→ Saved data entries

++++++++++

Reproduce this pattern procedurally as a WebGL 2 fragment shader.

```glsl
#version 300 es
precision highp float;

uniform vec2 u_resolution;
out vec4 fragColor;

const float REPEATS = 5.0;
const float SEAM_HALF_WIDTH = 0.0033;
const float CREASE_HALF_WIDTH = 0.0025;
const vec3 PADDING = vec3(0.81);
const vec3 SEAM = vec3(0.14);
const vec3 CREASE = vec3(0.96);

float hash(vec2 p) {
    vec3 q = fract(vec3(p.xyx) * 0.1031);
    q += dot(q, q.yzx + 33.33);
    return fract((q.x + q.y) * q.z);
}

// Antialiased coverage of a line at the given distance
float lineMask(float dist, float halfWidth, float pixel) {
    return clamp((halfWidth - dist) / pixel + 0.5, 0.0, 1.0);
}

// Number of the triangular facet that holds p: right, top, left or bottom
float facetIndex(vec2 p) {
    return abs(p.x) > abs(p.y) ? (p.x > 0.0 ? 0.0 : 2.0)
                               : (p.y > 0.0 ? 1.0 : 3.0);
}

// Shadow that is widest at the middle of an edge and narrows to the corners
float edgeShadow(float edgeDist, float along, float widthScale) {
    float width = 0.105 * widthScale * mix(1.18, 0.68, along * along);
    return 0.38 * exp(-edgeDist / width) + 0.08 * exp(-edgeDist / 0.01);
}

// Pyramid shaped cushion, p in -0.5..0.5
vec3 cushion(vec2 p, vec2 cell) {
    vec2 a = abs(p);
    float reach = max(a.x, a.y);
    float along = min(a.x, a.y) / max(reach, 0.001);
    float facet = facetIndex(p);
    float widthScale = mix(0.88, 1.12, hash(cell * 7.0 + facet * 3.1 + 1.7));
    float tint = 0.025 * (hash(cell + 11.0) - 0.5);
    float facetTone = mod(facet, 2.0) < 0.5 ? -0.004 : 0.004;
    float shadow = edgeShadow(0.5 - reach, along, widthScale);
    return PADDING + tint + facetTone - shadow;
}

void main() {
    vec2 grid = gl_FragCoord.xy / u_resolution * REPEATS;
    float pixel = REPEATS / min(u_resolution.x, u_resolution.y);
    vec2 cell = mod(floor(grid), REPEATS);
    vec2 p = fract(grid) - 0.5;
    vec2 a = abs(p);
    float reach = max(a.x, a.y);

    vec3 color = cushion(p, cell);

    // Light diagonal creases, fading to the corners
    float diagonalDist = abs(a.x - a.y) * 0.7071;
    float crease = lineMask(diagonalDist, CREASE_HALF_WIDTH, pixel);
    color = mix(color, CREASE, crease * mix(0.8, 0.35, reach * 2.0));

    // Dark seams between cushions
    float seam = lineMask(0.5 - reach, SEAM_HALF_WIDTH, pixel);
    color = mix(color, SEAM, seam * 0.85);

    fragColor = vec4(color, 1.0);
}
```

++++++++++

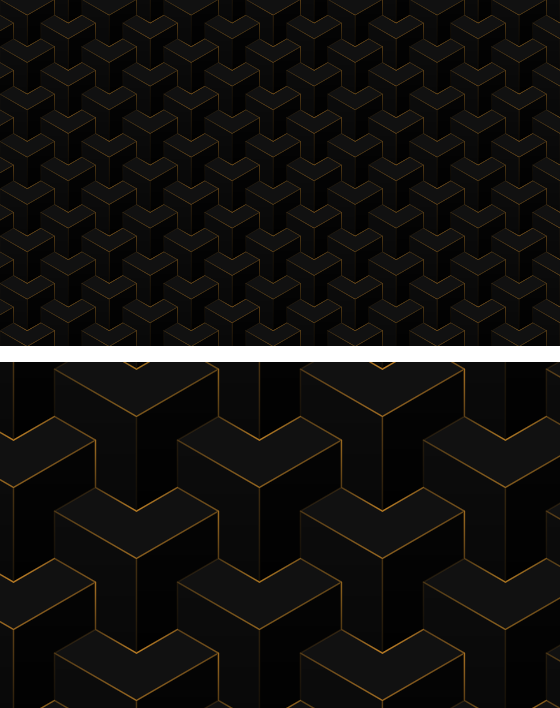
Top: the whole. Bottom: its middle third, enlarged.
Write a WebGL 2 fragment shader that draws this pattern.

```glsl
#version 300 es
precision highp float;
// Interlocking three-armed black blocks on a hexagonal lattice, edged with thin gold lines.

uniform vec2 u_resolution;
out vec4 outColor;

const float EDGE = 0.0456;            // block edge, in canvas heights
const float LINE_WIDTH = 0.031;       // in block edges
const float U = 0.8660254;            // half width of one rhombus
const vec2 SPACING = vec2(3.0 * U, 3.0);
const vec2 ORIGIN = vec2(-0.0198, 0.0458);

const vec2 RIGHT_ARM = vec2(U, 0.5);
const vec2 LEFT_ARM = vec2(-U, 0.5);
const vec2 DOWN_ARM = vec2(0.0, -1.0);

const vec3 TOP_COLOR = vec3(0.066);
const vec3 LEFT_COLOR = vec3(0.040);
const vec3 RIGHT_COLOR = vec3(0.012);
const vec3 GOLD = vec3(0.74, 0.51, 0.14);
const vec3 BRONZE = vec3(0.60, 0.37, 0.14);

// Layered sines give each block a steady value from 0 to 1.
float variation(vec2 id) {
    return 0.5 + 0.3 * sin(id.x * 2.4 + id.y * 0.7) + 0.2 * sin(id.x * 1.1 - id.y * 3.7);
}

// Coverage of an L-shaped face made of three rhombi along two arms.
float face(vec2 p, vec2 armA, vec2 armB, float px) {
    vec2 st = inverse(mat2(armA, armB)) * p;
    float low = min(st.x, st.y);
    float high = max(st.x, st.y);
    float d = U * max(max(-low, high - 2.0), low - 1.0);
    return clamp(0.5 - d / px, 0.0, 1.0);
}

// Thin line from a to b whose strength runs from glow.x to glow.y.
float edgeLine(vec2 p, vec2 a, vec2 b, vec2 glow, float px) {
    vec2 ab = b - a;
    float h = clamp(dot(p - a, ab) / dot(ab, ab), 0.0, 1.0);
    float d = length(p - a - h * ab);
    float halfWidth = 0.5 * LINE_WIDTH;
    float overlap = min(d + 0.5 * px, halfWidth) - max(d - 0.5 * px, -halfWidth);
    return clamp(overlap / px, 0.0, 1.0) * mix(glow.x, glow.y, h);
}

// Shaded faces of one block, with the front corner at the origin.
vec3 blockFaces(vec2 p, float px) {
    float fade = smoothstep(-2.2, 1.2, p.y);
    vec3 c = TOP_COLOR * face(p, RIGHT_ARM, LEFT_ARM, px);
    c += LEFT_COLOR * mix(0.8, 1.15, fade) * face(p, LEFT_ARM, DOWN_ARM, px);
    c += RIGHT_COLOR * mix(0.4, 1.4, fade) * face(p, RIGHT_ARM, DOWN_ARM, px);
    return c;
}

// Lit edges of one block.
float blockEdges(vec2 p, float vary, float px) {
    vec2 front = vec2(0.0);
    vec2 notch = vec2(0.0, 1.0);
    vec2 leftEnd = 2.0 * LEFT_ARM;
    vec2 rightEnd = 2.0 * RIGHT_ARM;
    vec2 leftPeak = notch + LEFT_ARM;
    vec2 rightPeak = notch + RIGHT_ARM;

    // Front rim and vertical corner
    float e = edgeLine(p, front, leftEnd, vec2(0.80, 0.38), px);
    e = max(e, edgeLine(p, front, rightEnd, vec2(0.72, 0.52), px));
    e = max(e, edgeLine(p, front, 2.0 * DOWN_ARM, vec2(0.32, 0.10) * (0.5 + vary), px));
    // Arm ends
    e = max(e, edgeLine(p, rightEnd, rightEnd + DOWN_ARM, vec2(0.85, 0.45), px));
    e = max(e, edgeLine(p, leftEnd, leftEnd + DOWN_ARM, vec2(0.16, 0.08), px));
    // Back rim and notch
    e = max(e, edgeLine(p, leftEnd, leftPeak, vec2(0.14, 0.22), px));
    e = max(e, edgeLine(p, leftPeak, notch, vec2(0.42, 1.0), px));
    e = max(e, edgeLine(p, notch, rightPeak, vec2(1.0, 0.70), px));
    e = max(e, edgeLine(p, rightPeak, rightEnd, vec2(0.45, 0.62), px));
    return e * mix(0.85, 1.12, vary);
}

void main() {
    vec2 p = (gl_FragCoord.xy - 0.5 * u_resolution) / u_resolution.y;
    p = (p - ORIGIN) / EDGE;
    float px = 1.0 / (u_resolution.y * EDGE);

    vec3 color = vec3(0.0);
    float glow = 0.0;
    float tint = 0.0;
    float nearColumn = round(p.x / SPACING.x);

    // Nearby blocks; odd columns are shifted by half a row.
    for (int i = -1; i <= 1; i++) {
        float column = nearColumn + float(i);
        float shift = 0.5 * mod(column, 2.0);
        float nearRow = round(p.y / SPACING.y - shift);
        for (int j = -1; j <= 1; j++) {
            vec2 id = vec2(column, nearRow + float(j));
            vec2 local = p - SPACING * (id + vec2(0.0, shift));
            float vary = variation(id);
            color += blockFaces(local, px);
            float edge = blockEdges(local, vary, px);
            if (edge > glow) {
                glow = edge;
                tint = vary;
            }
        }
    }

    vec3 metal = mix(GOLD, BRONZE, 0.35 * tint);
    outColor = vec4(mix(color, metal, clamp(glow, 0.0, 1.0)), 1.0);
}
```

++++++++++

→ Aim of the exercise
An answer is complete only when it holds every line above containing the string "leftEnd".

→ Worked solution
    vec2 leftEnd = 2.0 * LEFT_ARM;
    float e = edgeLine(p, front, leftEnd, vec2(0.80, 0.38), px);
    e = max(e, edgeLine(p, leftEnd, leftEnd + DOWN_ARM, vec2(0.16, 0.08), px));
    e = max(e, edgeLine(p, leftEnd, leftPeak, vec2(0.14, 0.22), px));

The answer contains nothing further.